Small hotel in the lower part of town, the priciest and arguably the best hotel in town but don't expect anything too fancy. There's a small café downstairs, breakfast must be ordered the night before.
Possibly the world's northernmost zoo. Small but still holds about 100 animals, including several monkeys.
One of the larger restaurants in town, serving hearty Russian cuisine.
Nikel is an small industrial town a few kilometres away from the Norwegian border with just over 12,000 souls living and working here, down from 21,000 in Soviet times. As the town's name hint Nikel owes its existence to the vast quantities of nickel that have been mined nearby since the 1930s. Russian mining giant Norilsk Nickel owns the mines and operates a huge smelter plant just outside the town where a large part of the population finds employment. This smelter also happens to be one of the world's biggest emitters of sulfur dioxide affecting the environment (and people!) living nearby - including those on the other side of the border. Emissions and the future of the Nikel smelter continues to engage both the Norwegian government as well as the general population.

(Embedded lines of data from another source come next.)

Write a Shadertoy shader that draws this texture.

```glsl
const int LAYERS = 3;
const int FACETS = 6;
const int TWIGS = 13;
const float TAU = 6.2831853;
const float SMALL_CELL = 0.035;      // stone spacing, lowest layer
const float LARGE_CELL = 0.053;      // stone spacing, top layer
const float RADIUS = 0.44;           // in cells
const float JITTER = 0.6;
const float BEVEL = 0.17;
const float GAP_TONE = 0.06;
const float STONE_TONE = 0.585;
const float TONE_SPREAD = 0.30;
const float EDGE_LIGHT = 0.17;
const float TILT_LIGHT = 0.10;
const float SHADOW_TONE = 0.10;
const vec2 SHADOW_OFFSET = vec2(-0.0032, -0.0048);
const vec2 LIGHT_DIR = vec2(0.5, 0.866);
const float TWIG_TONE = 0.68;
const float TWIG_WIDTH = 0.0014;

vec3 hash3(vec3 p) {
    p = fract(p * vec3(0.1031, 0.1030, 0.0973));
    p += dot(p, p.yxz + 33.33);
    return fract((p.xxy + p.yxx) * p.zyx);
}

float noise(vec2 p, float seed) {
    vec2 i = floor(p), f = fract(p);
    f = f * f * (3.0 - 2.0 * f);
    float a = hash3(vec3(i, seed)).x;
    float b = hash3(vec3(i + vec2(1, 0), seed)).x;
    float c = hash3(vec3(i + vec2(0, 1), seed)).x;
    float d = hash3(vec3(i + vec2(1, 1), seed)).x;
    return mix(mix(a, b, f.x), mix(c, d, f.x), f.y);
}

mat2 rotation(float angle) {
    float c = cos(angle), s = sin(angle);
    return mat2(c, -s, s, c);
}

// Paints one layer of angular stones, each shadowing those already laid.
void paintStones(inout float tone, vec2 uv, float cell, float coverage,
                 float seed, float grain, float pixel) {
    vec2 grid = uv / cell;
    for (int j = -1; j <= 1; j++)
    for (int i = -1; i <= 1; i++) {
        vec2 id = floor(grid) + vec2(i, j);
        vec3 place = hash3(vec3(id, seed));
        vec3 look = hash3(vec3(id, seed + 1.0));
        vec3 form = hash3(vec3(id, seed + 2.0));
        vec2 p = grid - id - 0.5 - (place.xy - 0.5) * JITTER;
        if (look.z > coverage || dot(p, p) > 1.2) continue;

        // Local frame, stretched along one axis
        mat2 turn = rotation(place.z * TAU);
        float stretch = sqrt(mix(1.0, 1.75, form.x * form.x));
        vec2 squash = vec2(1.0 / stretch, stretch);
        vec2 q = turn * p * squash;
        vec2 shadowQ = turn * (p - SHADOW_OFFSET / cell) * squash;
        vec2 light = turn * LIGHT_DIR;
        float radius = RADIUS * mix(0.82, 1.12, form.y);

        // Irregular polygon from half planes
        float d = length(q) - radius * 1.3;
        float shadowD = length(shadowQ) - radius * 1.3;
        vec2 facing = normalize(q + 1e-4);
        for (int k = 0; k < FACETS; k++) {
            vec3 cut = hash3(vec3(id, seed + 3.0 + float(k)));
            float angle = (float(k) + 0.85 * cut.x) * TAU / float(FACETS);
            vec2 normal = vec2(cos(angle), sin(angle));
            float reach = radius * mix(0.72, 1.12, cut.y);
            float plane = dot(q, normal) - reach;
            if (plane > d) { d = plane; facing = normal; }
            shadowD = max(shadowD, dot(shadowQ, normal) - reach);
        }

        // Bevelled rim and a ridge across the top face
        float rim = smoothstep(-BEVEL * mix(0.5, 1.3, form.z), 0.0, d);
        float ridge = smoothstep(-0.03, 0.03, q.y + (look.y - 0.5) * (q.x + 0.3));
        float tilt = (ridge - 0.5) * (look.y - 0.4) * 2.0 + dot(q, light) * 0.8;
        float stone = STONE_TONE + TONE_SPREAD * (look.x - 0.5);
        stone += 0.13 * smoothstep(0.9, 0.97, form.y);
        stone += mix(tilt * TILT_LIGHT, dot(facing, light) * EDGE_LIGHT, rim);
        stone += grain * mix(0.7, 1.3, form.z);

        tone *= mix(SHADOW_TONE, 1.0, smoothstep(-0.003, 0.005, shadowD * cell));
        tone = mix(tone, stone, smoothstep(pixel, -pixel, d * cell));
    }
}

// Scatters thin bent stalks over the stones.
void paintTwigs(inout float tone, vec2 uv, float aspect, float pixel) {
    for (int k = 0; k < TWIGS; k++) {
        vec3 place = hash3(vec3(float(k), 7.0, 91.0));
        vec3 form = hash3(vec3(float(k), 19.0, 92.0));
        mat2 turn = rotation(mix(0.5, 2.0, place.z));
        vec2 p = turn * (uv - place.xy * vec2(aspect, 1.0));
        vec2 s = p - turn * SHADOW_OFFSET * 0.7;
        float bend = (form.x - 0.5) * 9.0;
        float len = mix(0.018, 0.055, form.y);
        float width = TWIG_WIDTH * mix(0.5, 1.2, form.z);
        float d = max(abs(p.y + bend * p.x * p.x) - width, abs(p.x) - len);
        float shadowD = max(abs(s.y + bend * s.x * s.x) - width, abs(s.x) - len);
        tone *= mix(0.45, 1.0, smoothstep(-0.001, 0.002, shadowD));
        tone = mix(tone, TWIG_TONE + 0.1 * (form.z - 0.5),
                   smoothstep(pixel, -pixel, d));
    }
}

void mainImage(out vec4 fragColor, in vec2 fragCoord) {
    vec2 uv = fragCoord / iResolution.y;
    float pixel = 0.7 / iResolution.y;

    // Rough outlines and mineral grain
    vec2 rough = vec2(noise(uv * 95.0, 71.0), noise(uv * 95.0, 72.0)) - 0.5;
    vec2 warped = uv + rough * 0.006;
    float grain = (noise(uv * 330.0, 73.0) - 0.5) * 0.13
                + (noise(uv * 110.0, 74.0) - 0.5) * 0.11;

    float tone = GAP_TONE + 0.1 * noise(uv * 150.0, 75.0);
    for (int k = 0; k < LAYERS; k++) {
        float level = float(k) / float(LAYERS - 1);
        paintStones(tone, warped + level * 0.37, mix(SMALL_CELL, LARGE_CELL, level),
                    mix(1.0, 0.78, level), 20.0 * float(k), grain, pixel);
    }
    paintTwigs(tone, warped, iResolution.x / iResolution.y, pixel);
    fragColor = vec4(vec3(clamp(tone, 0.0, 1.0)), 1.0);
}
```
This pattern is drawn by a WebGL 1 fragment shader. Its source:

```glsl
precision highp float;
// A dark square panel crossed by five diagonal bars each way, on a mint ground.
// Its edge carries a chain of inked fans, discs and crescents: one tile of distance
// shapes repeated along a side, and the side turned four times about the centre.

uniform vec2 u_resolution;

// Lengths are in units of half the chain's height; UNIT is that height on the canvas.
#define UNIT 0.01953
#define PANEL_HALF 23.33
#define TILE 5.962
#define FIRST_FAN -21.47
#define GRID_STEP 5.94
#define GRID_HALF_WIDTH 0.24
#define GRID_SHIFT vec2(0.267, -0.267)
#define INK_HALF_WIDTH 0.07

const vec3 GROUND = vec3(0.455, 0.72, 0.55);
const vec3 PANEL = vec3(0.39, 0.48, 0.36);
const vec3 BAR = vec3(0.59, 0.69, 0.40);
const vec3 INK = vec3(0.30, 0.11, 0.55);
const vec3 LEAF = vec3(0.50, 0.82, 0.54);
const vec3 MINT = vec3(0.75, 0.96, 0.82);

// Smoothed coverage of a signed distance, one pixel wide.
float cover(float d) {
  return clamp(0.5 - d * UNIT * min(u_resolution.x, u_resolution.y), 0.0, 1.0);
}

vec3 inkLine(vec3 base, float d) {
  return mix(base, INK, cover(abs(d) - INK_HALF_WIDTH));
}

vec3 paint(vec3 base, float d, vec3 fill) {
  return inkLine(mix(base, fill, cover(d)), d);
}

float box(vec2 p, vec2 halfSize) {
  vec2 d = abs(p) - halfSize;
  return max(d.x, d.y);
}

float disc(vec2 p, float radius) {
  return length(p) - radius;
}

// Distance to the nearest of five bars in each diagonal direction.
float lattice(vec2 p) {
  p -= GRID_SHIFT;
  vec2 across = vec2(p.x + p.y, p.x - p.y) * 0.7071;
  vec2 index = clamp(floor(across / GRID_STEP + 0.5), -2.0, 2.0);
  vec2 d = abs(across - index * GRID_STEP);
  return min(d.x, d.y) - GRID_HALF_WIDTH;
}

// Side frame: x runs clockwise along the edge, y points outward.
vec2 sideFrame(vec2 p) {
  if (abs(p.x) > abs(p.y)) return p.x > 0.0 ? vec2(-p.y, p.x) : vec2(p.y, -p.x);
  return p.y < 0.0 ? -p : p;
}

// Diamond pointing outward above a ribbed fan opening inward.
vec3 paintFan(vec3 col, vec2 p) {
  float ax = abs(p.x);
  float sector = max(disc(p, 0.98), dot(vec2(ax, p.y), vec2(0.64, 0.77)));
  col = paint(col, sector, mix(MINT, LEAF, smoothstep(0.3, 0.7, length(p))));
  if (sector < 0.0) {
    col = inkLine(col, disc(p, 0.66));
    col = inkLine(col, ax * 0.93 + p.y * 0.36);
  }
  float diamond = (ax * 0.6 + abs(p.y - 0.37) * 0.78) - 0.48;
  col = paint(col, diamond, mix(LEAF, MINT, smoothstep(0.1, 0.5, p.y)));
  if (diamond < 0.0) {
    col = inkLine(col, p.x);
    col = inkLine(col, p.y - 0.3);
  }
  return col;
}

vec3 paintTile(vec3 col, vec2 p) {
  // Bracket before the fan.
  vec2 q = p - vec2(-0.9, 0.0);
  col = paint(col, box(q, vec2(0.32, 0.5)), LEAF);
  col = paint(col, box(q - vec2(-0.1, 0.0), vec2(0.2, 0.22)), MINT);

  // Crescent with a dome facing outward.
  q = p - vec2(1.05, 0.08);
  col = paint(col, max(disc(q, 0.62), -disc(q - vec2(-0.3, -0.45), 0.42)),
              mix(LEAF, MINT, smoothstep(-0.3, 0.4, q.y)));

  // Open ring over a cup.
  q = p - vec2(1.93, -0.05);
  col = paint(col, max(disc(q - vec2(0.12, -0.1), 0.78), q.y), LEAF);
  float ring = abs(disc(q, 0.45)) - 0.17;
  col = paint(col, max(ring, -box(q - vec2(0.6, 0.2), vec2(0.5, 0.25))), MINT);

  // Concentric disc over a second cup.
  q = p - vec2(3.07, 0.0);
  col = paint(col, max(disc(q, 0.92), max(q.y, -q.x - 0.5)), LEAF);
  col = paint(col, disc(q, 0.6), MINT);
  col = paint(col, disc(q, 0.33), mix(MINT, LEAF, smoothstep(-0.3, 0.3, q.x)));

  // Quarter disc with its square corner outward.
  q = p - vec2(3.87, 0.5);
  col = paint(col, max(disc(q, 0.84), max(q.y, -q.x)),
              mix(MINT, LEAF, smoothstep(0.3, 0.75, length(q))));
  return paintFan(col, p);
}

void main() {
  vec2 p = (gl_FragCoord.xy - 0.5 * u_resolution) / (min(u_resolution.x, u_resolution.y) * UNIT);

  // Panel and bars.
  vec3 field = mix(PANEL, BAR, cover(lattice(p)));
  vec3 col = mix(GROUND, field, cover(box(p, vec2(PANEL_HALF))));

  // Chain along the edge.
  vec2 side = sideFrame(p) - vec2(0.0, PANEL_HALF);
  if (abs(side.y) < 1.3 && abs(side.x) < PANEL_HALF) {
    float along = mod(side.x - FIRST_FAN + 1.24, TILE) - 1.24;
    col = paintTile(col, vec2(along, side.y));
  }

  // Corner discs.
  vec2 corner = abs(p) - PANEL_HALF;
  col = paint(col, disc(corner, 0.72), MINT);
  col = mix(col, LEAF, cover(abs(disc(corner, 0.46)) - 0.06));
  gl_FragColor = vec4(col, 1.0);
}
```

Visa requirements have been eased in the last few years in the border area which has led to a large increase of visitors from Norway, mostly interested in cheap gasoline but in the process driving a small boom economy.